I got to tune in to the Chick-Fil-A Leadercast last Friday, thanks to the university I work for, which was a sponsor of the event. This annual event is broadcast at sites across the nation. This was the first time I was able to attend.
We heard from a lot of great speakers about leadership, and much of what I heard either inspired me or made me think more about ways I could be more effective as a leader. Those few hours on Friday have given me much to think about.
For me, the best takeaway of the day came from the first presenter: a minister named Andy Stanley.
Complexity is the enemy of clarity.
Those of us in the communications business know this, right? We learned from Strunk and White to “Omit needless words.” We try to break complex thoughts down into shorter, single-thought sentences. We strive for simplicity.
But as the work we do becomes more complex, it’s easy to lose sight of the need for clarity. It becomes shrouded by the fog of too many projects, too many priorities, too many new stakeholders to worry about, too many audiences to be reached with a single message or vehicle. (The typical higher ed home page is one example of how complex things can get in our world. Contrast the typical higher ed home page with Google’s, and the issue is very clear.)

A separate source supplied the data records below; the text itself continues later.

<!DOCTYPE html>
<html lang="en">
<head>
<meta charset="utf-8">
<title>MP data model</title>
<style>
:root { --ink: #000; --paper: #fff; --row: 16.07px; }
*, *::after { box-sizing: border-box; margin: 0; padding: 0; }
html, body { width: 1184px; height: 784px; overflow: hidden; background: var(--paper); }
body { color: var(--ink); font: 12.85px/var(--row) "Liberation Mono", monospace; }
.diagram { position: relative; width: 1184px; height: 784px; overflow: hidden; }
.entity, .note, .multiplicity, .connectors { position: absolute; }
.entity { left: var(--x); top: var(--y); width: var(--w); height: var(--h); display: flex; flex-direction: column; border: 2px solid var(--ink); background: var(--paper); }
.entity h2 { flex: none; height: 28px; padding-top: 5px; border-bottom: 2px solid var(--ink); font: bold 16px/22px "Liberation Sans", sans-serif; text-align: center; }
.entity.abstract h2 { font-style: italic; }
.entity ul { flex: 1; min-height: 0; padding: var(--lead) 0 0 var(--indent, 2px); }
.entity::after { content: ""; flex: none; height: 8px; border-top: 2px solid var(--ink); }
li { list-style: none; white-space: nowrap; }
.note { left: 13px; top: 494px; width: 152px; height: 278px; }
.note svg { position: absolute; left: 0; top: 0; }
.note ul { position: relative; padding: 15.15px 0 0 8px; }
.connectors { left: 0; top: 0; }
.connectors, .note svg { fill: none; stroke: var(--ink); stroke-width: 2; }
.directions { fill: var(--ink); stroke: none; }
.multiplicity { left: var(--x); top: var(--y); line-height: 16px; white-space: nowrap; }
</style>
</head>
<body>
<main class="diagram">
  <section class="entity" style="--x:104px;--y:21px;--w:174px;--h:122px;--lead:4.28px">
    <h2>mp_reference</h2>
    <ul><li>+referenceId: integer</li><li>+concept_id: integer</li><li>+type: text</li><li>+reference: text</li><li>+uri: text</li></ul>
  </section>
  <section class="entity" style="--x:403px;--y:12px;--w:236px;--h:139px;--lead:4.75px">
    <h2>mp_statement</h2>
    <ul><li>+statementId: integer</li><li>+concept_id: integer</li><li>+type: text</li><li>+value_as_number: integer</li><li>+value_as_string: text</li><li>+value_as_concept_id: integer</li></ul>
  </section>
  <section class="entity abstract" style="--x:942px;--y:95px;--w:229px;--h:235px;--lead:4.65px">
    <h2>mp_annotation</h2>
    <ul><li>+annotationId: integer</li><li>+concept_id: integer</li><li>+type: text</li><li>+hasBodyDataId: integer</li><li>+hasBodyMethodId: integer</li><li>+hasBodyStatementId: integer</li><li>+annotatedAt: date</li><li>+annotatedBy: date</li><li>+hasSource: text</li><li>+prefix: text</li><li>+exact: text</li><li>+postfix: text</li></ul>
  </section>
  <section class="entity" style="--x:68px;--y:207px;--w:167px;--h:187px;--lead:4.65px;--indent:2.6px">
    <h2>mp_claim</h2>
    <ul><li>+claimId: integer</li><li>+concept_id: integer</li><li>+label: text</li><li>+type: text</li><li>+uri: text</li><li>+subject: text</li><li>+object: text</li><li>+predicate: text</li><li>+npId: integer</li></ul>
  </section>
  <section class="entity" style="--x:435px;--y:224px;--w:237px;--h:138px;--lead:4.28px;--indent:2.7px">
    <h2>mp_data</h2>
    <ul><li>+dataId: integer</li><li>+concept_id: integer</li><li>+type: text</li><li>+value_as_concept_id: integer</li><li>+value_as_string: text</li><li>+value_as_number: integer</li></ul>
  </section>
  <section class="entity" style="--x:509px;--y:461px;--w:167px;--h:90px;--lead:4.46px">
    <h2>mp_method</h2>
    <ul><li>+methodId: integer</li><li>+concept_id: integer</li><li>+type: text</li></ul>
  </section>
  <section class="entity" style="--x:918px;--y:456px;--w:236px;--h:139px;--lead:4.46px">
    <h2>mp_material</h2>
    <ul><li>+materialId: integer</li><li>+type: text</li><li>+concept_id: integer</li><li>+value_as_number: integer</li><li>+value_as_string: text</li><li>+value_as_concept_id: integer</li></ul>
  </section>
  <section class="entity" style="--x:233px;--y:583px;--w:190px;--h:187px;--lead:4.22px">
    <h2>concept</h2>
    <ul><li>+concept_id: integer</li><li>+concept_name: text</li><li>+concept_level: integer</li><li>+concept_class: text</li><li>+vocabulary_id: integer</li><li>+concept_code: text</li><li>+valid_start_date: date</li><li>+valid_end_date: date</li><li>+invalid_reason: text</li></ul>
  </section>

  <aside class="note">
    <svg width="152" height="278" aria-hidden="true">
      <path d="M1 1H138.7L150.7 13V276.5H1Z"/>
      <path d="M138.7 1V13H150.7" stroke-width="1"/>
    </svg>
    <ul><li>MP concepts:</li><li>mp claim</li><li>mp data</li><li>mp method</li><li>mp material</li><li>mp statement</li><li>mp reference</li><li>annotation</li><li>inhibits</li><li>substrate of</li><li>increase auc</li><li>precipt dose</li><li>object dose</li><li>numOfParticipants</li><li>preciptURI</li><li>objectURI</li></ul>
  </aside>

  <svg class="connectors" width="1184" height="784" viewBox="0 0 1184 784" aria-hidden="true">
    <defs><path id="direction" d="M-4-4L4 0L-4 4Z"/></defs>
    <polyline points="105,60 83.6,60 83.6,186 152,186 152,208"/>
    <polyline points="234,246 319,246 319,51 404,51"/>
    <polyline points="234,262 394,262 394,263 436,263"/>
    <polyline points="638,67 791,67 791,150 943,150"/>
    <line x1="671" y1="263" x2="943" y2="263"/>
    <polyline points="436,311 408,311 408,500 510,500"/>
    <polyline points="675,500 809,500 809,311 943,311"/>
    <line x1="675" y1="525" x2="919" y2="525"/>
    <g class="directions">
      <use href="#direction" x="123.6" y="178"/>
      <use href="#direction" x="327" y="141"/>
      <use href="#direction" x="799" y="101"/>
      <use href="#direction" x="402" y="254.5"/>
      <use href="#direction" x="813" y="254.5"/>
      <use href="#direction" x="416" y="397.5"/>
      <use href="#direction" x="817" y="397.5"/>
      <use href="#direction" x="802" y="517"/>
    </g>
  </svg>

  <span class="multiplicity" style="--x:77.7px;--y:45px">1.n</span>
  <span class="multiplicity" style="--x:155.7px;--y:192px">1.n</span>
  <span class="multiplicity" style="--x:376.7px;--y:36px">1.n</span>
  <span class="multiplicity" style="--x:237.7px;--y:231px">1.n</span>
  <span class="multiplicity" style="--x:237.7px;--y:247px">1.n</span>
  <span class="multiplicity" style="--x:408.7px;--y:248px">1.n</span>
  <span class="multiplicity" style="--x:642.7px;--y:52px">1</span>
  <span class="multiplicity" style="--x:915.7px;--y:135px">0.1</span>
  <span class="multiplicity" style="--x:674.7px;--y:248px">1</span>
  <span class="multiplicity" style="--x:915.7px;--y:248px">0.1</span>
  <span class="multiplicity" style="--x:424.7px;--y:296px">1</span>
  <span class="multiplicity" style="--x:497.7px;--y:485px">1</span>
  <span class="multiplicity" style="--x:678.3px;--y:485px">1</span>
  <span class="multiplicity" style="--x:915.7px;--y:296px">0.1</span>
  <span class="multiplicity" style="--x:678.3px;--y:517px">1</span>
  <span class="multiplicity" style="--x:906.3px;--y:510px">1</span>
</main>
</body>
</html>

Things may be even tougher for higher ed communicators than those in other fields. (Another speaker of the day, John C. Maxwell, pointed out that “Educators make the simple complex. Communicators make the complex simple.”) But judging from the buzzword-laden press releases that come from the corporate world, it looks like things are tough all over for communicators.
No matter what our sector is, complexity is the enemy of clarity.
But complexity is inevitable. It comes with growth.
Think about how you do your job these days. Now, compare it to five years ago. Consider the role social media plays in your marketing compared to its role in 2008. Look back 10, 20 years and you’ll see a tremendous difference. Remember your institution’s first web page?
Much has changed and grown more complex, hasn’t it.
Stanley said: “Growth creates complexity, which requires simplicity.”
The need for clarity has never been greater. We need more clarity in how we think, communicate, lead and work with others. We need to strip away all the complexity and figure out the clearest, best-understood approach to any project or task.
Here’s an idea (stolen from Andy Stanley’s talk): Take a current project you’re involved in. The more complex, the better (for the purpose of this exercise). In the context of that project, try to answer these three questions:
- What are we doing?
- Why are we doing it?
- Where do I fit in?
If you’re really ambitious, try to answer the same three questions for your department, or your institution.
Those are three simple questions. But clearly, simple doesn’t mean easy. Answering them will take you quite a bit of think time. I’m still trying to answer them for my department, my university and myself.
P.S. – For anyone interested in reading more about what Andy Stanley, John C. Maxwell and all of the other speakers had to say, a consulting firm called The Malphurs Group has posted a great summary of all the Chick-Fil-A Leadercast 2013 presentations.